**** Listed records

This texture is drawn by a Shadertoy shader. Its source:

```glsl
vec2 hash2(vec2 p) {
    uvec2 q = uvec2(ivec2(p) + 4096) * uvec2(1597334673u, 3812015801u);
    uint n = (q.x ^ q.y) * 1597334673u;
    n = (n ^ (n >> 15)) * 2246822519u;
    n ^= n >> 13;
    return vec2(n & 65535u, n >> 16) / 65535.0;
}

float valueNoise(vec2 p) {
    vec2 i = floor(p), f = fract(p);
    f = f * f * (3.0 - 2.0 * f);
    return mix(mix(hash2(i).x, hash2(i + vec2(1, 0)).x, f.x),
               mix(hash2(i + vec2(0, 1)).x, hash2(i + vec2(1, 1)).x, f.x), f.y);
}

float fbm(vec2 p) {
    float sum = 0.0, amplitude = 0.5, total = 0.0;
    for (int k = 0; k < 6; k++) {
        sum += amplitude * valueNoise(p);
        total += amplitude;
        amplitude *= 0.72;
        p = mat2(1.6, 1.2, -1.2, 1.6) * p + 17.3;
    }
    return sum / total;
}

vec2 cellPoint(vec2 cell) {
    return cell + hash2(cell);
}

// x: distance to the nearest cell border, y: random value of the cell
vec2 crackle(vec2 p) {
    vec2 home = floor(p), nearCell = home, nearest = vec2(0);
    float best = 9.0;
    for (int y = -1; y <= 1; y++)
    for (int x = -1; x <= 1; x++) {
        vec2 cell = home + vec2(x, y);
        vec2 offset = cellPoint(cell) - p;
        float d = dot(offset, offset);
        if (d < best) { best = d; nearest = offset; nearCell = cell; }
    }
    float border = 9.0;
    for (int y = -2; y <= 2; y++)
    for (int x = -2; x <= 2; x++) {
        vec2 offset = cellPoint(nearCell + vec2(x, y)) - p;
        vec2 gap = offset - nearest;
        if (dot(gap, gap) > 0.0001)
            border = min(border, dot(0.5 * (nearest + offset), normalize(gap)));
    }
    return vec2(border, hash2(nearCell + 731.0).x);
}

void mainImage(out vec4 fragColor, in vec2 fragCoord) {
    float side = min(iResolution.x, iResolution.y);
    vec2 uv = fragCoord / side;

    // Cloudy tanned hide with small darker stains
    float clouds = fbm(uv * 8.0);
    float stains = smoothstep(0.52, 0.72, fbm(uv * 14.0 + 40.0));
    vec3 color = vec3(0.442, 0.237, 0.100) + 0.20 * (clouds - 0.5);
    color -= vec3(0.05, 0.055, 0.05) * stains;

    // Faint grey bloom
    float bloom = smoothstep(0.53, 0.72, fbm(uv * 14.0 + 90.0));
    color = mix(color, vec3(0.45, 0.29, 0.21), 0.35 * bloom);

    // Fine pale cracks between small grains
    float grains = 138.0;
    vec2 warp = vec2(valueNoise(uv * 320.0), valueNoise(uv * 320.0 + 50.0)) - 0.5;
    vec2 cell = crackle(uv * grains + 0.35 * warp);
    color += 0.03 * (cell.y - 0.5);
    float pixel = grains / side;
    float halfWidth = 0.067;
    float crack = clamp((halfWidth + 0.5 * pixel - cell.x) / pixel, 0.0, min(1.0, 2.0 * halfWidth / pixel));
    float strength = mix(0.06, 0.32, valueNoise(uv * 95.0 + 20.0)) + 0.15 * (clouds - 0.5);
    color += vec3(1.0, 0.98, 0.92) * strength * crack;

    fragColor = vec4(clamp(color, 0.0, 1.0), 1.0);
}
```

********
**** Listed records

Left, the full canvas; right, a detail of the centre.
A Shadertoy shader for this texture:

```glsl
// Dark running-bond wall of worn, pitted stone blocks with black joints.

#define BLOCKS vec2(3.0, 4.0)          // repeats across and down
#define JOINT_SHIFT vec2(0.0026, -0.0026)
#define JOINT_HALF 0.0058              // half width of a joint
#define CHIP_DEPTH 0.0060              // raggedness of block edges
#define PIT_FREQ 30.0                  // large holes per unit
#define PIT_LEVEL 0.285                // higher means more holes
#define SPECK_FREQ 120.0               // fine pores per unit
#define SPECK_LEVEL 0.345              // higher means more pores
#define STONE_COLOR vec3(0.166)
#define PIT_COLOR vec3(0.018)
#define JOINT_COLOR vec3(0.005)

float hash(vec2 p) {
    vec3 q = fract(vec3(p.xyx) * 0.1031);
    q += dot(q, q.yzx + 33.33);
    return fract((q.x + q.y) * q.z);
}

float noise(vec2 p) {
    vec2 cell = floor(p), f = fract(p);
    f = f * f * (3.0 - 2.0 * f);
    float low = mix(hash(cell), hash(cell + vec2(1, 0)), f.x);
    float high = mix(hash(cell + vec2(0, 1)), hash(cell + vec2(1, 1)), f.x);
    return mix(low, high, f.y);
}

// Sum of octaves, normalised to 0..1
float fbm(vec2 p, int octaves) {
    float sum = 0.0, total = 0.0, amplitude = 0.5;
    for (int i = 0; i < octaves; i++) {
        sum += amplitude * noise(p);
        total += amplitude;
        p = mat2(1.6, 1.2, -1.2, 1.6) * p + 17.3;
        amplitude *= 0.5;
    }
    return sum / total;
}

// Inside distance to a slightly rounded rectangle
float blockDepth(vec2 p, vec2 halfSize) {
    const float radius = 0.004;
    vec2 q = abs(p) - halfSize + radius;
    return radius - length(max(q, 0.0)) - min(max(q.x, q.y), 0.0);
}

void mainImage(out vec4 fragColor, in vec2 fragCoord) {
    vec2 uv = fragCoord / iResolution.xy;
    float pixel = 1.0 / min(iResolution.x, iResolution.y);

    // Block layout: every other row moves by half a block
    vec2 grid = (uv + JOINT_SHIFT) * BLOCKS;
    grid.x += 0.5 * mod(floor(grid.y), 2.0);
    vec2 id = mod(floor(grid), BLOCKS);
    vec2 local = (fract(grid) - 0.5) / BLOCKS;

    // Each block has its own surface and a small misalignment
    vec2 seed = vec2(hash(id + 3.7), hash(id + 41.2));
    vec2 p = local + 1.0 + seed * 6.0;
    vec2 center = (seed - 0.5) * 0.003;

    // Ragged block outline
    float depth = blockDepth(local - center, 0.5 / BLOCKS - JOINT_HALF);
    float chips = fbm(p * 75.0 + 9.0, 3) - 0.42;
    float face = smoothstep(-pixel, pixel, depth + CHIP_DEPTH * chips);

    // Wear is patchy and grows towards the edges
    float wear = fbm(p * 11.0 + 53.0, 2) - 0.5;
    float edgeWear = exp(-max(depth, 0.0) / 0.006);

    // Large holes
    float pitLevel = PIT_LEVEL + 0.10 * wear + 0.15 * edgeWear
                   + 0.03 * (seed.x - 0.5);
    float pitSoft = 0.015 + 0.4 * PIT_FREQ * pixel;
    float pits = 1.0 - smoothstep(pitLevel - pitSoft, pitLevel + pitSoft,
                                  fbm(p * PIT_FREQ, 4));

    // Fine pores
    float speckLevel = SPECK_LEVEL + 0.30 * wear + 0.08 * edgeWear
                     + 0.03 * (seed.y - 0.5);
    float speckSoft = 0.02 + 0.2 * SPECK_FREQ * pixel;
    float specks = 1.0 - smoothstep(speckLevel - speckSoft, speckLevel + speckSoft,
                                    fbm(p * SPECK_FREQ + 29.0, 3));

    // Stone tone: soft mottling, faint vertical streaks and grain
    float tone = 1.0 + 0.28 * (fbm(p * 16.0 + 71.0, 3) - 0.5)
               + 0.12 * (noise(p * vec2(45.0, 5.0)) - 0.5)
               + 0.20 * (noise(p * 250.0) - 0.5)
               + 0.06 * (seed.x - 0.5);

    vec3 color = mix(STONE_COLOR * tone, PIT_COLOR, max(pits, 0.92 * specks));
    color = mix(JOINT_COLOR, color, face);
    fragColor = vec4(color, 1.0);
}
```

********
**** Listed records

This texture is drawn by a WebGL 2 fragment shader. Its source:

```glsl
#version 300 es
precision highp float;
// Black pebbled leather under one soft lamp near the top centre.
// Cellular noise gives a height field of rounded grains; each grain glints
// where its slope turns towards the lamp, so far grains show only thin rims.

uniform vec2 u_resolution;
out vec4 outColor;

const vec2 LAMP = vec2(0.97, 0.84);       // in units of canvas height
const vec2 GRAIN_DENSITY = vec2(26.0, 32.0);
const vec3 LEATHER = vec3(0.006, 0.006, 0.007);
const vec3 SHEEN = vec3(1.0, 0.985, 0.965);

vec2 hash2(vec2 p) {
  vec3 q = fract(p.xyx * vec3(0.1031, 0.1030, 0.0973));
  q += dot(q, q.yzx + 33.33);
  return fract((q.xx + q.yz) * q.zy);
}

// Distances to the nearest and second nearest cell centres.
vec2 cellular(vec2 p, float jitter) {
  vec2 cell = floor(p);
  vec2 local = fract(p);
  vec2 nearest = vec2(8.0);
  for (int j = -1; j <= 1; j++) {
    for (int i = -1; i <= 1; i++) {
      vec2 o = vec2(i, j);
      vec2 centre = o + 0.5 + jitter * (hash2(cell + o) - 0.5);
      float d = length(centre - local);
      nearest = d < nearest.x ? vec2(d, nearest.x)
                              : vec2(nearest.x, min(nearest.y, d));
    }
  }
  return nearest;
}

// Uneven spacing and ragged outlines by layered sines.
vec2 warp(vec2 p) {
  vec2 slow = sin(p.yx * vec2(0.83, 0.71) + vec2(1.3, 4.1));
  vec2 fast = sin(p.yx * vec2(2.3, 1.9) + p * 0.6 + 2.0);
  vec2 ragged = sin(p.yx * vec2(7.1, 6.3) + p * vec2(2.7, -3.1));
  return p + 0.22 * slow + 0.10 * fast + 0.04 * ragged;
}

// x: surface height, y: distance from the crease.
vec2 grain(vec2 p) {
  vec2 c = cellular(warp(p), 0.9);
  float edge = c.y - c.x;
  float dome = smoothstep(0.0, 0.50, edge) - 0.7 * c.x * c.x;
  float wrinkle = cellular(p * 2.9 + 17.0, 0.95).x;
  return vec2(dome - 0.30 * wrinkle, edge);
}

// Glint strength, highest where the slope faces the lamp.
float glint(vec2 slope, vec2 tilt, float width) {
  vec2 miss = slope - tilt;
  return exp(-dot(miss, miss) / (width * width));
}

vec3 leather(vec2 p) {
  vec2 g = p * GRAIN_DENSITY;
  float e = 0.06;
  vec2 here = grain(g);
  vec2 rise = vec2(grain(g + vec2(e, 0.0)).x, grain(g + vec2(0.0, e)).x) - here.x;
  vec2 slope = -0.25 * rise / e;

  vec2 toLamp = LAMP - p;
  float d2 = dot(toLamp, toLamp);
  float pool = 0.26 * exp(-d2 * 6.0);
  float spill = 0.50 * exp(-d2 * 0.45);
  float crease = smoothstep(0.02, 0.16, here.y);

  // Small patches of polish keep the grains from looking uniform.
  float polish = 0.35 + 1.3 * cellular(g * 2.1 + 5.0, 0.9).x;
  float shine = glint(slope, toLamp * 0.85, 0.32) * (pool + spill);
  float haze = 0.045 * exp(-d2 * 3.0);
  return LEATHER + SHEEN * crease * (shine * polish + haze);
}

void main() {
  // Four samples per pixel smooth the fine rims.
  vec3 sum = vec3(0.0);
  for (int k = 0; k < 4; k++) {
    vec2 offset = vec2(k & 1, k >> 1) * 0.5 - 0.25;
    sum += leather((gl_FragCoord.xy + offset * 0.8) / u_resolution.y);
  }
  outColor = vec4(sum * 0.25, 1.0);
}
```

********

- **What you are asked to do**: Gather each line in the entries above where the string "nearCell" is found.

- **Output below**:
    vec2 home = floor(p), nearCell = home, nearest = vec2(0);
        if (d < best) { best = d; nearest = offset; nearCell = cell; }
        vec2 offset = cellPoint(nearCell + vec2(x, y)) - p;
    return vec2(border, hash2(nearCell + 731.0).x);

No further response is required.